■ **What this task involves**:
Every single entry that follows is to be retyped exactly.

■ **Data entries**:
- Opening Delimiter -
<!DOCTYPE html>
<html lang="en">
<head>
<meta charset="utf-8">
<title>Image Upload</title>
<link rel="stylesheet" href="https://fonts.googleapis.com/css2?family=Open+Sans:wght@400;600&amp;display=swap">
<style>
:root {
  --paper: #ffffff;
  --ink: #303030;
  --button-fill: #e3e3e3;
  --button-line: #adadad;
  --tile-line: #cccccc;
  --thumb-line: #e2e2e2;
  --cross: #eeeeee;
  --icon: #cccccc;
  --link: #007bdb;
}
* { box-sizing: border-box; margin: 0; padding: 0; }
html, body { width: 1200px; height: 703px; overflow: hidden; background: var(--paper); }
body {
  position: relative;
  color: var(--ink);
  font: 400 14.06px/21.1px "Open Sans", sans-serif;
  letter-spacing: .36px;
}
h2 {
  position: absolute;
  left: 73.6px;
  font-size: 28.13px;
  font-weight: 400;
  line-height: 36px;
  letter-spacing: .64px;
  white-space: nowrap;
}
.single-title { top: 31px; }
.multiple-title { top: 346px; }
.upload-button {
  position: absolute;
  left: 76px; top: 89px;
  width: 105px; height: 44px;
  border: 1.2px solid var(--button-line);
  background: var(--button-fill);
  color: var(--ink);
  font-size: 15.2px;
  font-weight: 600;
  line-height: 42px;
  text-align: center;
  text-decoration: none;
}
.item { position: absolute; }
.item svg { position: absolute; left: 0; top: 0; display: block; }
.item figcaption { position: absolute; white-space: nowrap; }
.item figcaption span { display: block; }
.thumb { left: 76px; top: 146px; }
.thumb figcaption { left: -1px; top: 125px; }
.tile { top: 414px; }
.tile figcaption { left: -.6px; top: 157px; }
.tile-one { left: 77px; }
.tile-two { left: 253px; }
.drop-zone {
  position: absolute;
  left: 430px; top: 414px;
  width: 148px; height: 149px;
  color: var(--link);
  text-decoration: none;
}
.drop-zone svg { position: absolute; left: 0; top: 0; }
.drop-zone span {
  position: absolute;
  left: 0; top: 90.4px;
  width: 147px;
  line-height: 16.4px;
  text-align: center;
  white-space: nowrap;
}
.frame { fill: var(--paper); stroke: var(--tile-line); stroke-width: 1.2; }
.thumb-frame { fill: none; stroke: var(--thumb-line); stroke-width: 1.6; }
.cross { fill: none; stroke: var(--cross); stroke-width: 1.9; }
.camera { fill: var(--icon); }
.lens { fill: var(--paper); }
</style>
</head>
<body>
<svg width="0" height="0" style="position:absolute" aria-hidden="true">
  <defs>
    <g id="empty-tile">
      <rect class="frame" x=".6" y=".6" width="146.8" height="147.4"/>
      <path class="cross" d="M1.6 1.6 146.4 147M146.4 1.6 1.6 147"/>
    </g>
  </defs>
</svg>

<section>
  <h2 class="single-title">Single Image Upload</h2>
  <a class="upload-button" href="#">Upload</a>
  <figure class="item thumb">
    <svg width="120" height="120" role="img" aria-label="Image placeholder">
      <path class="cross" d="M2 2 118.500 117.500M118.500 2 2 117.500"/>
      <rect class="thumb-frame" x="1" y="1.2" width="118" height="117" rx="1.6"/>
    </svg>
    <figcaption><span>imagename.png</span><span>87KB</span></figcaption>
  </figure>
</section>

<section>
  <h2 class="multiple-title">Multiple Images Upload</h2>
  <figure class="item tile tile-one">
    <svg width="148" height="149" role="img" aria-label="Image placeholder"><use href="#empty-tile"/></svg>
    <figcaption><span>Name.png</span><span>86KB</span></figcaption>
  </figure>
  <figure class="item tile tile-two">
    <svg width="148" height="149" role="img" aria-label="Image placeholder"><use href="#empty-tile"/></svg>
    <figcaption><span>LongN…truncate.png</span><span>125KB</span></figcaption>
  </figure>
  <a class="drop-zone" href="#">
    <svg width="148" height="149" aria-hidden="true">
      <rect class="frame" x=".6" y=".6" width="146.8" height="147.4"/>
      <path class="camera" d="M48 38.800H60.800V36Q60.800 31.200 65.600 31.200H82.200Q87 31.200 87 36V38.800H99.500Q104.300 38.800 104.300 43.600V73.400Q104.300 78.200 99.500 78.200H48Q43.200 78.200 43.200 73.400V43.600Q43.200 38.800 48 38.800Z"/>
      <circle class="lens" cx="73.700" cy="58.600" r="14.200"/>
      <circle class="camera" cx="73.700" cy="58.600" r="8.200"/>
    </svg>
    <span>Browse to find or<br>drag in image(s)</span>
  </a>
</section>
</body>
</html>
- Closing Delimiter -
■ **Response to this task**:
<!DOCTYPE html>
<html lang="en">
<head>
<meta charset="utf-8">
<title>Image Upload</title>
<link rel="stylesheet" href="https://fonts.googleapis.com/css2?family=Open+Sans:wght@400;600&amp;display=swap">
<style>
:root {
  --paper: #ffffff;
  --ink: #303030;
  --button-fill: #e3e3e3;
  --button-line: #adadad;
  --tile-line: #cccccc;
  --thumb-line: #e2e2e2;
  --cross: #eeeeee;
  --icon: #cccccc;
  --link: #007bdb;
}
* { box-sizing: border-box; margin: 0; padding: 0; }
html, body { width: 1200px; height: 703px; overflow: hidden; background: var(--paper); }
body {
  position: relative;
  color: var(--ink);
  font: 400 14.06px/21.1px "Open Sans", sans-serif;
  letter-spacing: .36px;
}
h2 {
  position: absolute;
  left: 73.6px;
  font-size: 28.13px;
  font-weight: 400;
  line-height: 36px;
  letter-spacing: .64px;
  white-space: nowrap;
}
.single-title { top: 31px; }
.multiple-title { top: 346px; }
.upload-button {
  position: absolute;
  left: 76px; top: 89px;
  width: 105px; height: 44px;
  border: 1.2px solid var(--button-line);
  background: var(--button-fill);
  color: var(--ink);
  font-size: 15.2px;
  font-weight: 600;
  line-height: 42px;
  text-align: center;
  text-decoration: none;
}
.item { position: absolute; }
.item svg { position: absolute; left: 0; top: 0; display: block; }
.item figcaption { position: absolute; white-space: nowrap; }
.item figcaption span { display: block; }
.thumb { left: 76px; top: 146px; }
.thumb figcaption { left: -1px; top: 125px; }
.tile { top: 414px; }
.tile figcaption { left: -.6px; top: 157px; }
.tile-one { left: 77px; }
.tile-two { left: 253px; }
.drop-zone {
  position: absolute;
  left: 430px; top: 414px;
  width: 148px; height: 149px;
  color: var(--link);
  text-decoration: none;
}
.drop-zone svg { position: absolute; left: 0; top: 0; }
.drop-zone span {
  position: absolute;
  left: 0; top: 90.4px;
  width: 147px;
  line-height: 16.4px;
  text-align: center;
  white-space: nowrap;
}
.frame { fill: var(--paper); stroke: var(--tile-line); stroke-width: 1.2; }
.thumb-frame { fill: none; stroke: var(--thumb-line); stroke-width: 1.6; }
.cross { fill: none; stroke: var(--cross); stroke-width: 1.9; }
.camera { fill: var(--icon); }
.lens { fill: var(--paper); }
</style>
</head>
<body>
<svg width="0" height="0" style="position:absolute" aria-hidden="true">
  <defs>
    <g id="empty-tile">
      <rect class="frame" x=".6" y=".6" width="146.8" height="147.4"/>
      <path class="cross" d="M1.6 1.6 146.4 147M146.4 1.6 1.6 147"/>
    </g>
  </defs>
</svg>

<section>
  <h2 class="single-title">Single Image Upload</h2>
  <a class="upload-button" href="#">Upload</a>
  <figure class="item thumb">
    <svg width="120" height="120" role="img" aria-label="Image placeholder">
      <path class="cross" d="M2 2 118.500 117.500M118.500 2 2 117.500"/>
      <rect class="thumb-frame" x="1" y="1.2" width="118" height="117" rx="1.6"/>
    </svg>
    <figcaption><span>imagename.png</span><span>87KB</span></figcaption>
  </figure>
</section>

<section>
  <h2 class="multiple-title">Multiple Images Upload</h2>
  <figure class="item tile tile-one">
    <svg width="148" height="149" role="img" aria-label="Image placeholder"><use href="#empty-tile"/></svg>
    <figcaption><span>Name.png</span><span>86KB</span></figcaption>
  </figure>
  <figure class="item tile tile-two">
    <svg width="148" height="149" role="img" aria-label="Image placeholder"><use href="#empty-tile"/></svg>
    <figcaption><span>LongN…truncate.png</span><span>125KB</span></figcaption>
  </figure>
  <a class="drop-zone" href="#">
    <svg width="148" height="149" aria-hidden="true">
      <rect class="frame" x=".6" y=".6" width="146.8" height="147.4"/>
      <path class="camera" d="M48 38.800H60.800V36Q60.800 31.200 65.600 31.200H82.200Q87 31.200 87 36V38.800H99.500Q104.300 38.800 104.300 43.600V73.400Q104.300 78.200 99.500 78.200H48Q43.200 78.200 43.200 73.400V43.600Q43.200 38.800 48 38.800Z"/>
      <circle class="lens" cx="73.700" cy="58.600" r="14.200"/>
      <circle class="camera" cx="73.700" cy="58.600" r="8.200"/>
    </svg>
    <span>Browse to find or<br>drag in image(s)</span>
  </a>
</section>
</body>
</html>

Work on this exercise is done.